Exclusive: The Monkees Resolve Personal Issues for 45th Anniversary Tour

Page 2 of 2

The band will perform in front of a gigantic HD screen. "Sometimes we'll make it look like the backdrop of the apartment [from the Monkees' Sixties TV series]," says Tork. "Sometimes we'll just be out on the wild and windy plain, singing 'I Want To Be Free' to the wind. The whole thing is about moods and trips."

The three Monkees will bring on other musicians for the tour, but Tork wants to strip it back at points.  "I have hopes that the three of us are just gonna sit down and rock," he says. "It can be Davy on rhythm guitar or bass, me on keyboards or bass and Mickey just wailing away on the drums."

Founding member Michael Nesmith isn't participating in the tour: His mother invented Liquid Paper and left him with her fortune, leaving him financially secure for life. He did return for the group's 1996 LP Justus and a brief European tour to support it. "I last saw him at the end of the 1997 British tour," says Tork. "I haven't talked to him in all that time."

Nesmith popped up onstage at a couple of Monkees reunion shows in the Eighties. Might that happen again? "It's possible," says Tork. "I'd be game for it. Michael's always welcome."

Two years ago Tork feared that he might never tour again when he was diagnosed with a rare form of head-neck cancer called Adenoid Cystic Carcinoma. "Two years ago to the day I went under the knife in New York at Sloan-Kettering," he says. "They sliced open my lip, broke my jaw, reached down inside and carved this thing off my tongue. Later I underwent radiation. My checkups have been clear ever since....I'm excruciatingly lucky. I count my blessings every day."

To read the new issue of Rolling Stone online, plus the entire RS archive: Click Here

prev
Music Main Next

blog comments powered by Disqus
Daily Newsletter

Get the latest RS news in your inbox.

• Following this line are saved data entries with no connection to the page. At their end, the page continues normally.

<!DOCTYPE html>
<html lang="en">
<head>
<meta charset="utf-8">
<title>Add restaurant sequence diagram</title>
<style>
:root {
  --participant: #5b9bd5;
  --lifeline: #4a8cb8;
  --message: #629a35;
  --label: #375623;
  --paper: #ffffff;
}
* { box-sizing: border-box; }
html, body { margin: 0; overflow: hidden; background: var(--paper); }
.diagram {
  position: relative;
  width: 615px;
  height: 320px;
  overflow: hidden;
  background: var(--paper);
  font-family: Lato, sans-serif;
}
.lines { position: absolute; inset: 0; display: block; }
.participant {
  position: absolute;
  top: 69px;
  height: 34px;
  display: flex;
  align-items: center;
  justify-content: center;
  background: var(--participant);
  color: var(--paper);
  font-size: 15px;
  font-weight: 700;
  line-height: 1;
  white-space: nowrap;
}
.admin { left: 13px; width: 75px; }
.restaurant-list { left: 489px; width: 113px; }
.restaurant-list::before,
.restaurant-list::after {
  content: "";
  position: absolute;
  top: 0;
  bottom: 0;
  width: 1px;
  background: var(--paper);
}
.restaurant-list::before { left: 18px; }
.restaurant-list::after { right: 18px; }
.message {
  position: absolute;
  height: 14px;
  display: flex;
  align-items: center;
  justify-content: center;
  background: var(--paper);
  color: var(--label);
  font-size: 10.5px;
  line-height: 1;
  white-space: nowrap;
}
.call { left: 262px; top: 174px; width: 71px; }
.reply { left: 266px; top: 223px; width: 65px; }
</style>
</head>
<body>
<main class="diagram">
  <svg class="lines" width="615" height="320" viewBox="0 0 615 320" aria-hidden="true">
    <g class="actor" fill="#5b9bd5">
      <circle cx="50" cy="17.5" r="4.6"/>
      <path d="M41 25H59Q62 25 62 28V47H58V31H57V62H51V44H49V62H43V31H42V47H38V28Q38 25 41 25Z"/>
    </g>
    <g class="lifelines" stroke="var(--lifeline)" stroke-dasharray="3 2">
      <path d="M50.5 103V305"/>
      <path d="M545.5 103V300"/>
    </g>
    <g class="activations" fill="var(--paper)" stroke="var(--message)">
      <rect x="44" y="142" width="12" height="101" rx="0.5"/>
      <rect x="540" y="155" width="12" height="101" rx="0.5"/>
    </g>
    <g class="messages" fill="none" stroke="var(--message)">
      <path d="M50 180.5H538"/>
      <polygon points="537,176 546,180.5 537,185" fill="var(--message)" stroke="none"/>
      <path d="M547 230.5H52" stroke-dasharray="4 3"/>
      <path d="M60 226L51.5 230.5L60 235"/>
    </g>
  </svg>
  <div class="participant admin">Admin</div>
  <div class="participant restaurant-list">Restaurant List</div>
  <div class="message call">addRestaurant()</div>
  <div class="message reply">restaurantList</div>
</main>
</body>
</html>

Sign up to receive the Rolling Stone newsletter and special offers from RS and its
marketing partners.

X

We may use your e-mail address to send you the newsletter and offers that may interest you, on behalf of Rolling Stone and its partners. For more information please read our Privacy Policy.

Song Stories

“Santa Monica”

Everclear | 1996

After his brother and girlfriend both died of drug overdoses, Art Alexakis -- depressed and hooked on drugs himself -- jumped off the Santa Monica Pier in California, determined to die. "It was really stupid," said the Everclear frontman, who would further explore his personal emotional journey in the song "Father of Mine." "I went under the water. Then I said, 'I don't wanna die.'" The song, declaring "Let's swim out past the breakers/and watch the world die," was intended as a manifesto for change, Alexakis said. "Let the world do what it's gonna do and just live on our own."

More Song Stories entries »
 
www.expandtheroom.com